§ The problem: Copy all the records word for word, apart from any pictures.

Saved entries:
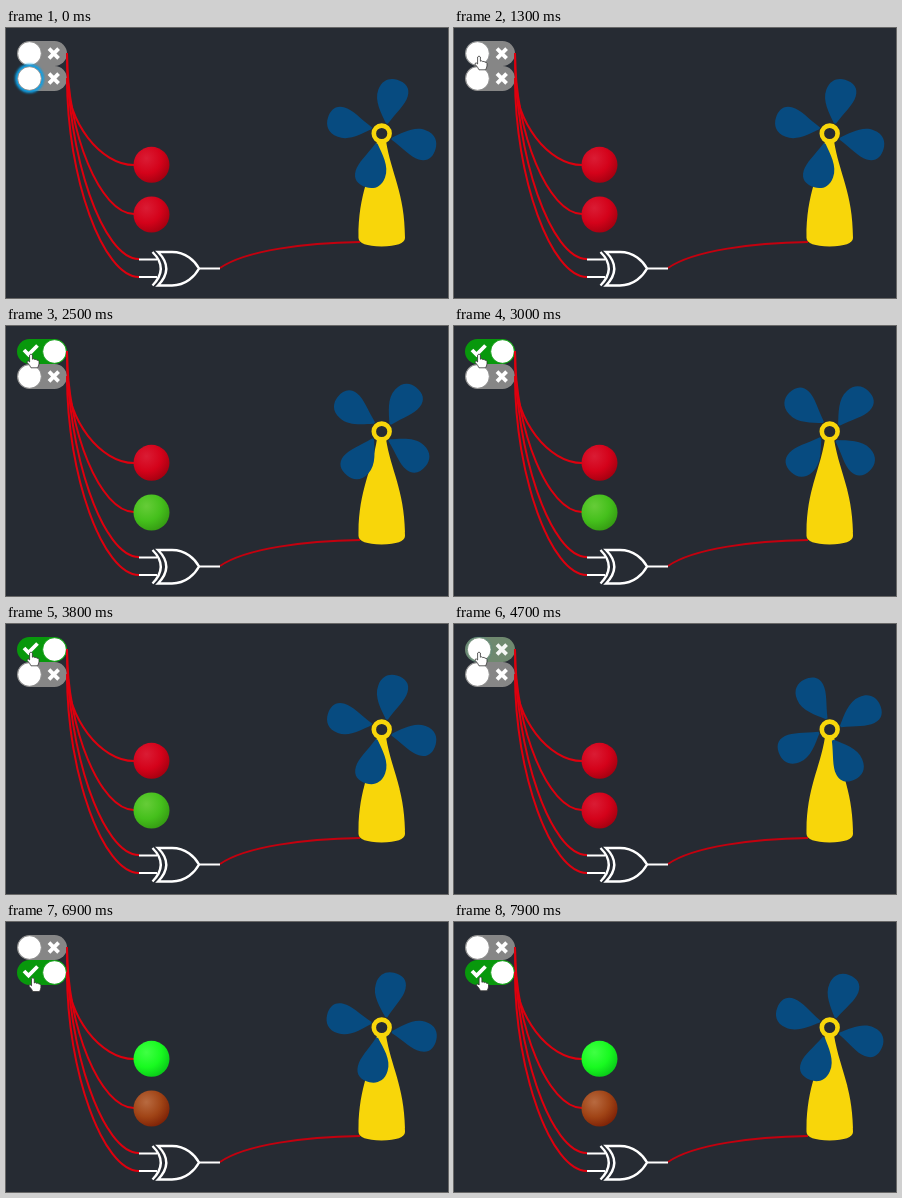
These frames come from a looping animation (442x270 px, 8 s). An HTML page:

```html
<!DOCTYPE html>
<html lang="en">
<head>
<meta charset="utf-8">
<title>Switches, XOR gate and fan</title>
<style>
html, body { margin: 0; width: 100%; height: 100%; overflow: hidden; background: #262b33; }
svg { display: block; width: 442px; height: 270px; }
.wire { fill: none; stroke: #de000e; stroke-width: 2; }
.gate { fill: none; stroke: #fff; stroke-width: 2.4; }
</style>
</head>
<body>
<svg viewBox="0 0 442 270">
  <defs>
    <path id="blade" fill="#074b80" d="M1,-11 C-6,-19 -17,-29 -16,-41 C-15.5,-52 -8,-56 -1,-56 C8,-56 14,-52 14,-43 C14,-34 8,-25 3,-11Z"/>
    <filter id="soft" x="-50%" y="-50%" width="200%" height="200%"><feGaussianBlur stdDeviation="1"/></filter>
  </defs>
  <rect width="442" height="270" fill="#262b33"/>
  <g id="switches"></g>
  <g id="wires" class="wire">
    <path d="M214,240 C240,222 300,215 354,214" stroke="#c4000e" stroke-width="1.8"/>
  </g>
  <g class="gate">
    <path d="M133,231.5H151M133,249H151M193,240.5H214" stroke-width="2"/>
    <path d="M146.5,224 Q163,240.5 146.5,257.5"/>
    <path d="M152,224 H166 C180,224 189,233 193,240.5 C189,248 180,257.5 166,257.5 H152 Q168.5,240.5 152,224Z"/>
  </g>
  <g id="lamps"></g>
  <path fill="#f8d60a" d="M371,113 C366,145 352,165 352.5,210 Q353,218 375.5,218.5 Q398.5,218 399,210 C399,165 385,145 380,113Z"/>
  <g transform="translate(375.7 105.5)">
    <g id="fan">
      <use href="#blade"/>
      <use href="#blade" transform="rotate(90)"/>
      <use href="#blade" transform="rotate(180)"/>
      <use href="#blade" transform="rotate(270)"/>
    </g>
    <circle r="7.9" fill="#262b33" stroke="#f8d60a" stroke-width="4.6"/>
  </g>
  <path id="hand" fill="#fff" stroke="#333" stroke-width=".8" stroke-linejoin="round"
    d="M-1.4,1 Q0,-1 1.4,1 V5.2 Q2.8,4.2 3.8,5.6 Q5.2,4.8 6,6.2 Q7.8,5.8 8,7.6 V10 Q7.6,12 6.6,13.8 H0 Q-1,11.4 -3.8,8.4 Q-4.2,6.6 -2.6,7 L-1.4,8Z"/>
</svg>
<script>
const LOOP = 8000;
const clicks = [
  { id: 0, down: 1300, up: 1440, on: 1, speed: 0.1905 },
  { id: 0, down: 4420, up: 4520, on: 0, speed: 0 },
  { id: 1, down: 5600, up: 5728, on: 1, speed: 0.1875 }
];
// time, x, y of the fingertip
const handPath = [
  [200, 32, -20], [700, 25, 28], [4800, 25, 28], [4900, 25.5, 32],
  [5050, 25.5, 32], [5400, 27, 56], [6500, 27, 56], [7900, 26.5, 55]
];
// start y, end x, end y; all leave the right edge of a switch
const wires = [[50, 128, 137], [25, 128, 186], [25, 133, 231], [50, 133, 249]];
const lampColors = {
  red: ['#da1c34', '#d4021a', '#a0000f'],
  lime: ['#40ff44', '#18fa20', '#08c418'],
  green: ['#66cc38', '#45c01c', '#339812'],
  brown: ['#b86a40', '#a04416', '#7a1e04']
};
const GREY = [134, 134, 134], GREEN = [8, 152, 12];

const $ = id => document.getElementById(id);
const clamp = v => Math.max(0, Math.min(1, v));
const mix = (a, b, p) => a + (b - a) * p;
const smooth = p => p * p * (3 - 2 * p);
const easeOut = p => 1 - (1 - p) ** 6;

function make(tag, attrs, parent) {
  const el = document.createElementNS('http://www.w3.org/2000/svg', tag);
  set(el, attrs);
  return parent.appendChild(el);
}
function set(el, attrs) {
  for (const key in attrs) el.setAttribute(key, attrs[key]);
}

const switches = [25.5, 50.5].map(y => {
  const g = make('g', { transform: `translate(11 ${y})` }, $('switches'));
  const icon = { fill: 'none', stroke: '#fff', 'stroke-width': 3.8 };
  return {
    track: make('rect', { y: -12.5, width: 50, height: 25, rx: 12.5 }, g),
    check: make('path', { ...icon, d: 'M7,-1.5 L11.5,3 L20.5,-6' }, g),
    cross: make('path', { ...icon, d: 'M32,-4.8 L41.6,4.8 M41.6,-4.8 L32,4.8' }, g),
    ring: make('circle', { fill: '#0b9fe4', filter: 'url(#soft)' }, g),
    thumb: make('circle', { r: 11.8, fill: '#fff', 'stroke-width': 0.8 }, g)
  };
});

// Each wire leaves vertically and arrives horizontally
for (const [y0, x1, y1] of wires) {
  const x0 = 61;
  make('path', { d: `M${x0},${y0} C${x0},${(y0 + y1) / 2} ${(x0 + x1) / 2},${y1} ${x1},${y1}` }, $('wires'));
}

for (const name in lampColors) {
  const grad = make('radialGradient', { id: name, cx: 0.36, cy: 0.32, r: 0.76 }, document.querySelector('defs'));
  lampColors[name].forEach((color, i) =>
    make('stop', { offset: [0, 0.55, 1][i], 'stop-color': color }, grad));
}
const lamps = [136.8, 186.5].map(cy => make('circle', { cx: 145.5, cy, r: 18 }, $('lamps')));

function switchState(id, t, duration, ease) {
  let value = 0;
  for (const c of clicks)
    if (c.id === id && t >= c.up) value = mix(1 - c.on, c.on, ease(clamp((t - c.up) / duration)));
  return value;
}

// Halo around a thumb: grows while pressed, fades after release
function halo(id, t) {
  let size = id === 1 ? 2.6 * (1 - easeOut(clamp((t - 200) / 500))) : 0;
  for (const c of clicks) {
    if (c.id !== id || t < c.down) continue;
    const grown = 8 * easeOut(clamp((Math.min(t, c.up) - c.down) / 500));
    size = grown * (1 - easeOut(clamp((t - c.up) / 500)));
  }
  return size;
}

function fanAngle(t) {
  let angle = 17;
  clicks.forEach((c, i) => {
    const end = i + 1 < clicks.length ? clicks[i + 1].up : LOOP;
    angle += c.speed * Math.max(0, Math.min(t, end) - c.up);
  });
  return angle;
}

function handAt(t) {
  const i = handPath.findIndex(k => k[0] > t);
  if (i === 0) return handPath[0].slice(1);
  if (i < 0) return handPath[handPath.length - 1].slice(1);
  const a = handPath[i - 1], b = handPath[i];
  const p = smooth((t - a[0]) / (b[0] - a[0]));
  return [mix(a[1], b[1], p), mix(a[2], b[2], p)];
}

function draw(t) {
  switches.forEach((s, id) => {
    const pos = switchState(id, t, 500, easeOut);
    const tint = switchState(id, t, 250, smooth);
    const color = `rgb(${GREY.map((v, i) => Math.round(mix(v, GREEN[i], tint)))})`;
    const cx = mix(12.5, 37.5, pos), size = halo(id, t);
    set(s.track, { fill: color });
    set(s.check, { opacity: pos });
    set(s.cross, { opacity: 1 - pos });
    set(s.thumb, { cx, stroke: color });
    set(s.ring, { cx, r: 11.8 + size, opacity: clamp(size / 2) });
  });
  const first = switchState(0, t, 1, Math.round), second = switchState(1, t, 1, Math.round);
  set(lamps[0], { fill: `url(#${second ? 'lime' : 'red'})` });
  set(lamps[1], { fill: `url(#${first ? 'green' : second ? 'brown' : 'red'})` });
  set($('fan'), { transform: `rotate(${fanAngle(t)})` });
  set($('hand'), { transform: `translate(${handAt(t)})` });
}

function tick() {
  draw(performance.now() % LOOP);
  requestAnimationFrame(tick);
}
tick();
</script>
</body>
</html>
```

§ Result for this exercise:
These frames come from a looping animation (442x270 px, 8 s). An HTML page:

```html
<!DOCTYPE html>
<html lang="en">
<head>
<meta charset="utf-8">
<title>Switches, XOR gate and fan</title>
<style>
html, body { margin: 0; width: 100%; height: 100%; overflow: hidden; background: #262b33; }
svg { display: block; width: 442px; height: 270px; }
.wire { fill: none; stroke: #de000e; stroke-width: 2; }
.gate { fill: none; stroke: #fff; stroke-width: 2.4; }
</style>
</head>
<body>
<svg viewBox="0 0 442 270">
  <defs>
    <path id="blade" fill="#074b80" d="M1,-11 C-6,-19 -17,-29 -16,-41 C-15.5,-52 -8,-56 -1,-56 C8,-56 14,-52 14,-43 C14,-34 8,-25 3,-11Z"/>
    <filter id="soft" x="-50%" y="-50%" width="200%" height="200%"><feGaussianBlur stdDeviation="1"/></filter>
  </defs>
  <rect width="442" height="270" fill="#262b33"/>
  <g id="switches"></g>
  <g id="wires" class="wire">
    <path d="M214,240 C240,222 300,215 354,214" stroke="#c4000e" stroke-width="1.8"/>
  </g>
  <g class="gate">
    <path d="M133,231.5H151M133,249H151M193,240.5H214" stroke-width="2"/>
    <path d="M146.5,224 Q163,240.5 146.5,257.5"/>
    <path d="M152,224 H166 C180,224 189,233 193,240.5 C189,248 180,257.5 166,257.5 H152 Q168.5,240.5 152,224Z"/>
  </g>
  <g id="lamps"></g>
  <path fill="#f8d60a" d="M371,113 C366,145 352,165 352.5,210 Q353,218 375.5,218.5 Q398.5,218 399,210 C399,165 385,145 380,113Z"/>
  <g transform="translate(375.7 105.5)">
    <g id="fan">
      <use href="#blade"/>
      <use href="#blade" transform="rotate(90)"/>
      <use href="#blade" transform="rotate(180)"/>
      <use href="#blade" transform="rotate(270)"/>
    </g>
    <circle r="7.9" fill="#262b33" stroke="#f8d60a" stroke-width="4.6"/>
  </g>
  <path id="hand" fill="#fff" stroke="#333" stroke-width=".8" stroke-linejoin="round"
    d="M-1.4,1 Q0,-1 1.4,1 V5.2 Q2.8,4.2 3.8,5.6 Q5.2,4.8 6,6.2 Q7.8,5.8 8,7.6 V10 Q7.6,12 6.6,13.8 H0 Q-1,11.4 -3.8,8.4 Q-4.2,6.6 -2.6,7 L-1.4,8Z"/>
</svg>
<script>
const LOOP = 8000;
const clicks = [
  { id: 0, down: 1300, up: 1440, on: 1, speed: 0.1905 },
  { id: 0, down: 4420, up: 4520, on: 0, speed: 0 },
  { id: 1, down: 5600, up: 5728, on: 1, speed: 0.1875 }
];
// time, x, y of the fingertip
const handPath = [
  [200, 32, -20], [700, 25, 28], [4800, 25, 28], [4900, 25.5, 32],
  [5050, 25.5, 32], [5400, 27, 56], [6500, 27, 56], [7900, 26.5, 55]
];
// start y, end x, end y; all leave the right edge of a switch
const wires = [[50, 128, 137], [25, 128, 186], [25, 133, 231], [50, 133, 249]];
const lampColors = {
  red: ['#da1c34', '#d4021a', '#a0000f'],
  lime: ['#40ff44', '#18fa20', '#08c418'],
  green: ['#66cc38', '#45c01c', '#339812'],
  brown: ['#b86a40', '#a04416', '#7a1e04']
};
const GREY = [134, 134, 134], GREEN = [8, 152, 12];

const $ = id => document.getElementById(id);
const clamp = v => Math.max(0, Math.min(1, v));
const mix = (a, b, p) => a + (b - a) * p;
const smooth = p => p * p * (3 - 2 * p);
const easeOut = p => 1 - (1 - p) ** 6;

function make(tag, attrs, parent) {
  const el = document.createElementNS('http://www.w3.org/2000/svg', tag);
  set(el, attrs);
  return parent.appendChild(el);
}
function set(el, attrs) {
  for (const key in attrs) el.setAttribute(key, attrs[key]);
}

const switches = [25.5, 50.5].map(y => {
  const g = make('g', { transform: `translate(11 ${y})` }, $('switches'));
  const icon = { fill: 'none', stroke: '#fff', 'stroke-width': 3.8 };
  return {
    track: make('rect', { y: -12.5, width: 50, height: 25, rx: 12.5 }, g),
    check: make('path', { ...icon, d: 'M7,-1.5 L11.5,3 L20.5,-6' }, g),
    cross: make('path', { ...icon, d: 'M32,-4.8 L41.6,4.8 M41.6,-4.8 L32,4.8' }, g),
    ring: make('circle', { fill: '#0b9fe4', filter: 'url(#soft)' }, g),
    thumb: make('circle', { r: 11.8, fill: '#fff', 'stroke-width': 0.8 }, g)
  };
});

// Each wire leaves vertically and arrives horizontally
for (const [y0, x1, y1] of wires) {
  const x0 = 61;
  make('path', { d: `M${x0},${y0} C${x0},${(y0 + y1) / 2} ${(x0 + x1) / 2},${y1} ${x1},${y1}` }, $('wires'));
}

for (const name in lampColors) {
  const grad = make('radialGradient', { id: name, cx: 0.36, cy: 0.32, r: 0.76 }, document.querySelector('defs'));
  lampColors[name].forEach((color, i) =>
    make('stop', { offset: [0, 0.55, 1][i], 'stop-color': color }, grad));
}
const lamps = [136.8, 186.5].map(cy => make('circle', { cx: 145.5, cy, r: 18 }, $('lamps')));

function switchState(id, t, duration, ease) {
  let value = 0;
  for (const c of clicks)
    if (c.id === id && t >= c.up) value = mix(1 - c.on, c.on, ease(clamp((t - c.up) / duration)));
  return value;
}

// Halo around a thumb: grows while pressed, fades after release
function halo(id, t) {
  let size = id === 1 ? 2.6 * (1 - easeOut(clamp((t - 200) / 500))) : 0;
  for (const c of clicks) {
    if (c.id !== id || t < c.down) continue;
    const grown = 8 * easeOut(clamp((Math.min(t, c.up) - c.down) / 500));
    size = grown * (1 - easeOut(clamp((t - c.up) / 500)));
  }
  return size;
}

function fanAngle(t) {
  let angle = 17;
  clicks.forEach((c, i) => {
    const end = i + 1 < clicks.length ? clicks[i + 1].up : LOOP;
    angle += c.speed * Math.max(0, Math.min(t, end) - c.up);
  });
  return angle;
}

function handAt(t) {
  const i = handPath.findIndex(k => k[0] > t);
  if (i === 0) return handPath[0].slice(1);
  if (i < 0) return handPath[handPath.length - 1].slice(1);
  const a = handPath[i - 1], b = handPath[i];
  const p = smooth((t - a[0]) / (b[0] - a[0]));
  return [mix(a[1], b[1], p), mix(a[2], b[2], p)];
}

function draw(t) {
  switches.forEach((s, id) => {
    const pos = switchState(id, t, 500, easeOut);
    const tint = switchState(id, t, 250, smooth);
    const color = `rgb(${GREY.map((v, i) => Math.round(mix(v, GREEN[i], tint)))})`;
    const cx = mix(12.5, 37.5, pos), size = halo(id, t);
    set(s.track, { fill: color });
    set(s.check, { opacity: pos });
    set(s.cross, { opacity: 1 - pos });
    set(s.thumb, { cx, stroke: color });
    set(s.ring, { cx, r: 11.8 + size, opacity: clamp(size / 2) });
  });
  const first = switchState(0, t, 1, Math.round), second = switchState(1, t, 1, Math.round);
  set(lamps[0], { fill: `url(#${second ? 'lime' : 'red'})` });
  set(lamps[1], { fill: `url(#${first ? 'green' : second ? 'brown' : 'red'})` });
  set($('fan'), { transform: `rotate(${fanAngle(t)})` });
  set($('hand'), { transform: `translate(${handAt(t)})` });
}

function tick() {
  draw(performance.now() % LOOP);
  requestAnimationFrame(tick);
}
tick();
</script>
</body>
</html>
```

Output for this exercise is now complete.